# Directions
Tally the lines of the data that include the word "dark". Only the number is to be returned.

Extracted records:

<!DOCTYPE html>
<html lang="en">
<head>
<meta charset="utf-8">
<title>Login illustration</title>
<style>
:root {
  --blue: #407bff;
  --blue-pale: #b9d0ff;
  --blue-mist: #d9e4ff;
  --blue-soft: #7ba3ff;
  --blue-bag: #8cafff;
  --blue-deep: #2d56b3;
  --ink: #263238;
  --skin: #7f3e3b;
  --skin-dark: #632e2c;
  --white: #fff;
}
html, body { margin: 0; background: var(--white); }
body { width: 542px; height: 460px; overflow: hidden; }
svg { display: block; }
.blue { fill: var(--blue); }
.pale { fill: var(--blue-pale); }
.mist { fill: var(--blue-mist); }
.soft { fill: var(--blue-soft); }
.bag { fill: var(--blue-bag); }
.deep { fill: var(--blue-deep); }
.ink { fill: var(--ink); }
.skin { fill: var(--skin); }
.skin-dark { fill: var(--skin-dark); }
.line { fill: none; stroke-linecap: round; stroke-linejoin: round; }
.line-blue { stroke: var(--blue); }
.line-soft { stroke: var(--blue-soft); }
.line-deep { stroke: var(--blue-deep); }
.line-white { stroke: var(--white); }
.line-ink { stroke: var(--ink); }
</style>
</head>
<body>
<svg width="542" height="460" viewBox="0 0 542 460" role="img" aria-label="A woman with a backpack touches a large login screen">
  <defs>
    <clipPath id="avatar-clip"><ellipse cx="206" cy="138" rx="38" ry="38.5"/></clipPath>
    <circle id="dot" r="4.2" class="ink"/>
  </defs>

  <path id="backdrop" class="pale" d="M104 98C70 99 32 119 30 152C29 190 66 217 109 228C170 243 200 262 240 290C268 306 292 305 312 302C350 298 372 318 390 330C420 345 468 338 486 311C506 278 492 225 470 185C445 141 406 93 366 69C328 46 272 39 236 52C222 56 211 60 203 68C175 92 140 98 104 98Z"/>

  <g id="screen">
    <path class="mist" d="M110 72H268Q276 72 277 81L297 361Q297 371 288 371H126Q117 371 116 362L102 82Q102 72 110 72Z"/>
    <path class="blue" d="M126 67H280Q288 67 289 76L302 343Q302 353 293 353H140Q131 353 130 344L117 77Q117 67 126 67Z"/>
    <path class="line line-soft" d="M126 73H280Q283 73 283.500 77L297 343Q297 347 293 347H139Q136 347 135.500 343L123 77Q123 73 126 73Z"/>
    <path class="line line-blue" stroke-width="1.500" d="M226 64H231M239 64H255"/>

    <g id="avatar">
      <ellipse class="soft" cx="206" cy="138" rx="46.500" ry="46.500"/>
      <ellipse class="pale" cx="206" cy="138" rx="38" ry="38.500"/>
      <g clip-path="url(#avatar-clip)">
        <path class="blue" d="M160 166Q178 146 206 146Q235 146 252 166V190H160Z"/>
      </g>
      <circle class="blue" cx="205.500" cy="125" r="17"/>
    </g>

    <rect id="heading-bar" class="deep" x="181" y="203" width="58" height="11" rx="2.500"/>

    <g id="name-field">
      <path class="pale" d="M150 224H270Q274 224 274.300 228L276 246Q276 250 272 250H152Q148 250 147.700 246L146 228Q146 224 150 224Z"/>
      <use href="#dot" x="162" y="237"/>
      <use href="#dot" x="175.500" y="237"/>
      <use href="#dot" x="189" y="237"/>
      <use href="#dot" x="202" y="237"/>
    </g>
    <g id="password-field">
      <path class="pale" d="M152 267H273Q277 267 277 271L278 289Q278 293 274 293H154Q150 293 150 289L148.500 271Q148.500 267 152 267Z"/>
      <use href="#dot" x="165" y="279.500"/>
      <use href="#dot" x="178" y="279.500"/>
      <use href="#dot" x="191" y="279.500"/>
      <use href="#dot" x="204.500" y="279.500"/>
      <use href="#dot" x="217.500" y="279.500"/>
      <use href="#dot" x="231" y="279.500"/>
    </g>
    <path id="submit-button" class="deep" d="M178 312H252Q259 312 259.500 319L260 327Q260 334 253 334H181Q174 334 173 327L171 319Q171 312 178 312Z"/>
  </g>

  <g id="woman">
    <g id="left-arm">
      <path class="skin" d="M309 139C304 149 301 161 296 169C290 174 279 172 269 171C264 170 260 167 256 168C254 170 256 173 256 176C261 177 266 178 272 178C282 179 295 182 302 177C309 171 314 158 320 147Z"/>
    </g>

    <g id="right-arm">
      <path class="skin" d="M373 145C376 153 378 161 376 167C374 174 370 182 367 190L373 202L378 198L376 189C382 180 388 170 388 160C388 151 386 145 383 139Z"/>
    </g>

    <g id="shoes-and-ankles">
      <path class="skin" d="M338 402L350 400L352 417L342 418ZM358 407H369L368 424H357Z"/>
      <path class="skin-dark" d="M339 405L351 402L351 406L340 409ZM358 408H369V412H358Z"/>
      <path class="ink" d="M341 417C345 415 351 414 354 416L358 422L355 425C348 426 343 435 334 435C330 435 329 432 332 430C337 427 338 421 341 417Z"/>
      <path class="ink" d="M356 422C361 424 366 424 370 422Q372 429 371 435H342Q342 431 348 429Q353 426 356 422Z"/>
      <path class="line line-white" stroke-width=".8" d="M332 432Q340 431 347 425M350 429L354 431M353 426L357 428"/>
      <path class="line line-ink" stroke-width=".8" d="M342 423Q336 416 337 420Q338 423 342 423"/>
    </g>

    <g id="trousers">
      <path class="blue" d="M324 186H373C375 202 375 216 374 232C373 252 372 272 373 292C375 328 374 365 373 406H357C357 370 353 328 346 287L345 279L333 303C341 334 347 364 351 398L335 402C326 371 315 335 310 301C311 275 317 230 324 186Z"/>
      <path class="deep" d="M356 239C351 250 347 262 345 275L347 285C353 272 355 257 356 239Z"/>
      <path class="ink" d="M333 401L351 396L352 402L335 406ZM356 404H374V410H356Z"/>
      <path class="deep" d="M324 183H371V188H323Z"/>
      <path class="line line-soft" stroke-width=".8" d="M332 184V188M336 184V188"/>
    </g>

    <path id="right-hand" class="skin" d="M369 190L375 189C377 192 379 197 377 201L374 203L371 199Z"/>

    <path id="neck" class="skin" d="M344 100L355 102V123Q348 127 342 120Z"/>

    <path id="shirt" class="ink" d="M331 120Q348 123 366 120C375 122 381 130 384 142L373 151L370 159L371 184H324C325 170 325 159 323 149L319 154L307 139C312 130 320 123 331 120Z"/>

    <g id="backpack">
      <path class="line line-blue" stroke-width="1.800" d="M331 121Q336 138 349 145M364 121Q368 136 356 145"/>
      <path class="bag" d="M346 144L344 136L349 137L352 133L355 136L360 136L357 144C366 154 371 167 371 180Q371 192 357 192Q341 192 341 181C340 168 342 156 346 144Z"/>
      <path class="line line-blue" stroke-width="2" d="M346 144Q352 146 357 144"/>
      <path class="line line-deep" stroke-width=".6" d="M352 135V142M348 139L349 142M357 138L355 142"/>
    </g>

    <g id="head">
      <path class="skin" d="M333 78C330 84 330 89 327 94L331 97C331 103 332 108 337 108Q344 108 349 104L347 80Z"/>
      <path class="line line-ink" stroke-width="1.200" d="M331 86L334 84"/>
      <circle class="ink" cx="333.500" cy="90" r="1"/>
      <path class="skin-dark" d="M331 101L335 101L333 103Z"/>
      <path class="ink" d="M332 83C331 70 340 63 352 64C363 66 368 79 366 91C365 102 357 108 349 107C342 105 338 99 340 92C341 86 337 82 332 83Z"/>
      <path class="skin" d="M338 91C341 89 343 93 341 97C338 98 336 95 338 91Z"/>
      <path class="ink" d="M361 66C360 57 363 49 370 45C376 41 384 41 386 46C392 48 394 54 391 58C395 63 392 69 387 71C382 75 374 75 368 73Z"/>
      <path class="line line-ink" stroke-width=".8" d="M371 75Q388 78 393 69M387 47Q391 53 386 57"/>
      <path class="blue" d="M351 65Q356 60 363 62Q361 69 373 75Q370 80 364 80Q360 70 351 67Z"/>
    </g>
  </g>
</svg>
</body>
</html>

# Finished exercise
4